**Exercise description**
Before you finish, make sure every line below has been written out exactly.

**Task inputs**

====

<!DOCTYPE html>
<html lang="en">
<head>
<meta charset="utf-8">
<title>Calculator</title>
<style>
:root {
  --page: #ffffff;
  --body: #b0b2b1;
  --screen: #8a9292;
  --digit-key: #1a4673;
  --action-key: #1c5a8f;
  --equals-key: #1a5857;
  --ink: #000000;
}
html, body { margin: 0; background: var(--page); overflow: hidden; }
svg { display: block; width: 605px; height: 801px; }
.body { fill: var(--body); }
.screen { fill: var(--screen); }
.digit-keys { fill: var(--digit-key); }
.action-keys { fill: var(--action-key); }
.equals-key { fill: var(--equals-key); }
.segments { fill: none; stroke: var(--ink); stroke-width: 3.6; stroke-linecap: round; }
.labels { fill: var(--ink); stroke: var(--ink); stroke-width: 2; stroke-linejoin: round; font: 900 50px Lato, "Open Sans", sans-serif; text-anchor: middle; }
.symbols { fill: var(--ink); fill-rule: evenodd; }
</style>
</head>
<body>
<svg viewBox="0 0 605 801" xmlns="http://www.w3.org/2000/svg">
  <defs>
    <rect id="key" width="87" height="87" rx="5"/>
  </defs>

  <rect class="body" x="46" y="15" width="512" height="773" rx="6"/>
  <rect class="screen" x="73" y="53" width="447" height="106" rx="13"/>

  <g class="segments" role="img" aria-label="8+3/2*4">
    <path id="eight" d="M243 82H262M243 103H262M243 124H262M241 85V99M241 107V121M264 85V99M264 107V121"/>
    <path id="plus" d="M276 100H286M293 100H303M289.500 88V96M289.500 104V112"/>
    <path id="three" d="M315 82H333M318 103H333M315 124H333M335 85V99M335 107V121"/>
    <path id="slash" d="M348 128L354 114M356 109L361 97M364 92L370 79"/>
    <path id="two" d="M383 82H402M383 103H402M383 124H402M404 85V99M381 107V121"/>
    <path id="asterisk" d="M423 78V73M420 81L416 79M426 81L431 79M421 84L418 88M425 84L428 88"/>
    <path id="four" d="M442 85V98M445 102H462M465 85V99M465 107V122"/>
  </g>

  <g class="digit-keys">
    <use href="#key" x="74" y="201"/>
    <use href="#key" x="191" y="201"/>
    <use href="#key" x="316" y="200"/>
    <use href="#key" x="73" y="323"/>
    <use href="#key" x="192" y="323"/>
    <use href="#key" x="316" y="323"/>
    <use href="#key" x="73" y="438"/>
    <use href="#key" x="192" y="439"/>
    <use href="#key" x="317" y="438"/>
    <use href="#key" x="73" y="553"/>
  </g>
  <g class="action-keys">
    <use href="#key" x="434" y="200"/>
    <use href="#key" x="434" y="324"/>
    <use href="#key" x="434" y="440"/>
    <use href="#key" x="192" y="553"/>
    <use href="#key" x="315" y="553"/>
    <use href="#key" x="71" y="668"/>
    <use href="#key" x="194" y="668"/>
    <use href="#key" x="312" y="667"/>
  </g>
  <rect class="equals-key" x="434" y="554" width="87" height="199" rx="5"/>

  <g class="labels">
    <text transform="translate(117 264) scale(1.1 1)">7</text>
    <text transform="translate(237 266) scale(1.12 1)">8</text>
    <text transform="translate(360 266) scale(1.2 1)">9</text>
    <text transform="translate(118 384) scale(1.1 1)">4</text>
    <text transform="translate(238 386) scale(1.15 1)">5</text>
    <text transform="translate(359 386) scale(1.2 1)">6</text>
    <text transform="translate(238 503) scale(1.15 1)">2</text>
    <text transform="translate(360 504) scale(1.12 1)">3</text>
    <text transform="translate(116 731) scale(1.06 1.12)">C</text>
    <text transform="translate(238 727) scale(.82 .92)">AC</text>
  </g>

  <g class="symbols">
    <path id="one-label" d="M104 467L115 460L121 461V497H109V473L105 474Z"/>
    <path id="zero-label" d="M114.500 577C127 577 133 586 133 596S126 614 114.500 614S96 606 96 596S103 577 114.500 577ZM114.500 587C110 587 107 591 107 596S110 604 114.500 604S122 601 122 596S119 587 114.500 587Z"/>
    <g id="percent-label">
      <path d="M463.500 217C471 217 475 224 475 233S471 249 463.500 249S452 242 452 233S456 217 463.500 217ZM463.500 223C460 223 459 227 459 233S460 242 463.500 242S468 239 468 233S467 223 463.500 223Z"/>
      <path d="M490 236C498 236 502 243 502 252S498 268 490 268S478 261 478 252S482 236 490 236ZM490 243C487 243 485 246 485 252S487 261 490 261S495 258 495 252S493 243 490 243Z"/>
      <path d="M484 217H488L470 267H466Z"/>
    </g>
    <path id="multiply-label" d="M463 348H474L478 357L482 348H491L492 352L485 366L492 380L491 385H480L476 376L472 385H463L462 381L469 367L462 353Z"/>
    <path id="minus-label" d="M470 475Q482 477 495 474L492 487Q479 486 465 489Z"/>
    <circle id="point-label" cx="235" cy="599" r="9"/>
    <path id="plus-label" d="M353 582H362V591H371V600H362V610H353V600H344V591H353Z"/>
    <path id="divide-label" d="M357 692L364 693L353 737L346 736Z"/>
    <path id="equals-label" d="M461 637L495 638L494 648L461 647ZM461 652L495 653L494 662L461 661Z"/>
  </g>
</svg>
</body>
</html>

====

**Reply to the task**
<!DOCTYPE html>
<html lang="en">
<head>
<meta charset="utf-8">
<title>Calculator</title>
<style>
:root {
  --page: #ffffff;
  --body: #b0b2b1;
  --screen: #8a9292;
  --digit-key: #1a4673;
  --action-key: #1c5a8f;
  --equals-key: #1a5857;
  --ink: #000000;
}
html, body { margin: 0; background: var(--page); overflow: hidden; }
svg { display: block; width: 605px; height: 801px; }
.body { fill: var(--body); }
.screen { fill: var(--screen); }
.digit-keys { fill: var(--digit-key); }
.action-keys { fill: var(--action-key); }
.equals-key { fill: var(--equals-key); }
.segments { fill: none; stroke: var(--ink); stroke-width: 3.6; stroke-linecap: round; }
.labels { fill: var(--ink); stroke: var(--ink); stroke-width: 2; stroke-linejoin: round; font: 900 50px Lato, "Open Sans", sans-serif; text-anchor: middle; }
.symbols { fill: var(--ink); fill-rule: evenodd; }
</style>
</head>
<body>
<svg viewBox="0 0 605 801" xmlns="http://www.w3.org/2000/svg">
  <defs>
    <rect id="key" width="87" height="87" rx="5"/>
  </defs>

  <rect class="body" x="46" y="15" width="512" height="773" rx="6"/>
  <rect class="screen" x="73" y="53" width="447" height="106" rx="13"/>

  <g class="segments" role="img" aria-label="8+3/2*4">
    <path id="eight" d="M243 82H262M243 103H262M243 124H262M241 85V99M241 107V121M264 85V99M264 107V121"/>
    <path id="plus" d="M276 100H286M293 100H303M289.500 88V96M289.500 104V112"/>
    <path id="three" d="M315 82H333M318 103H333M315 124H333M335 85V99M335 107V121"/>
    <path id="slash" d="M348 128L354 114M356 109L361 97M364 92L370 79"/>
    <path id="two" d="M383 82H402M383 103H402M383 124H402M404 85V99M381 107V121"/>
    <path id="asterisk" d="M423 78V73M420 81L416 79M426 81L431 79M421 84L418 88M425 84L428 88"/>
    <path id="four" d="M442 85V98M445 102H462M465 85V99M465 107V122"/>
  </g>

  <g class="digit-keys">
    <use href="#key" x="74" y="201"/>
    <use href="#key" x="191" y="201"/>
    <use href="#key" x="316" y="200"/>
    <use href="#key" x="73" y="323"/>
    <use href="#key" x="192" y="323"/>
    <use href="#key" x="316" y="323"/>
    <use href="#key" x="73" y="438"/>
    <use href="#key" x="192" y="439"/>
    <use href="#key" x="317" y="438"/>
    <use href="#key" x="73" y="553"/>
  </g>
  <g class="action-keys">
    <use href="#key" x="434" y="200"/>
    <use href="#key" x="434" y="324"/>
    <use href="#key" x="434" y="440"/>
    <use href="#key" x="192" y="553"/>
    <use href="#key" x="315" y="553"/>
    <use href="#key" x="71" y="668"/>
    <use href="#key" x="194" y="668"/>
    <use href="#key" x="312" y="667"/>
  </g>
  <rect class="equals-key" x="434" y="554" width="87" height="199" rx="5"/>

  <g class="labels">
    <text transform="translate(117 264) scale(1.1 1)">7</text>
    <text transform="translate(237 266) scale(1.12 1)">8</text>
    <text transform="translate(360 266) scale(1.2 1)">9</text>
    <text transform="translate(118 384) scale(1.1 1)">4</text>
    <text transform="translate(238 386) scale(1.15 1)">5</text>
    <text transform="translate(359 386) scale(1.2 1)">6</text>
    <text transform="translate(238 503) scale(1.15 1)">2</text>
    <text transform="translate(360 504) scale(1.12 1)">3</text>
    <text transform="translate(116 731) scale(1.06 1.12)">C</text>
    <text transform="translate(238 727) scale(.82 .92)">AC</text>
  </g>

  <g class="symbols">
    <path id="one-label" d="M104 467L115 460L121 461V497H109V473L105 474Z"/>
    <path id="zero-label" d="M114.500 577C127 577 133 586 133 596S126 614 114.500 614S96 606 96 596S103 577 114.500 577ZM114.500 587C110 587 107 591 107 596S110 604 114.500 604S122 601 122 596S119 587 114.500 587Z"/>
    <g id="percent-label">
      <path d="M463.500 217C471 217 475 224 475 233S471 249 463.500 249S452 242 452 233S456 217 463.500 217ZM463.500 223C460 223 459 227 459 233S460 242 463.500 242S468 239 468 233S467 223 463.500 223Z"/>
      <path d="M490 236C498 236 502 243 502 252S498 268 490 268S478 261 478 252S482 236 490 236ZM490 243C487 243 485 246 485 252S487 261 490 261S495 258 495 252S493 243 490 243Z"/>
      <path d="M484 217H488L470 267H466Z"/>
    </g>
    <path id="multiply-label" d="M463 348H474L478 357L482 348H491L492 352L485 366L492 380L491 385H480L476 376L472 385H463L462 381L469 367L462 353Z"/>
    <path id="minus-label" d="M470 475Q482 477 495 474L492 487Q479 486 465 489Z"/>
    <circle id="point-label" cx="235" cy="599" r="9"/>
    <path id="plus-label" d="M353 582H362V591H371V600H362V610H353V600H344V591H353Z"/>
    <path id="divide-label" d="M357 692L364 693L353 737L346 736Z"/>
    <path id="equals-label" d="M461 637L495 638L494 648L461 647ZM461 652L495 653L494 662L461 661Z"/>
  </g>
</svg>
</body>
</html>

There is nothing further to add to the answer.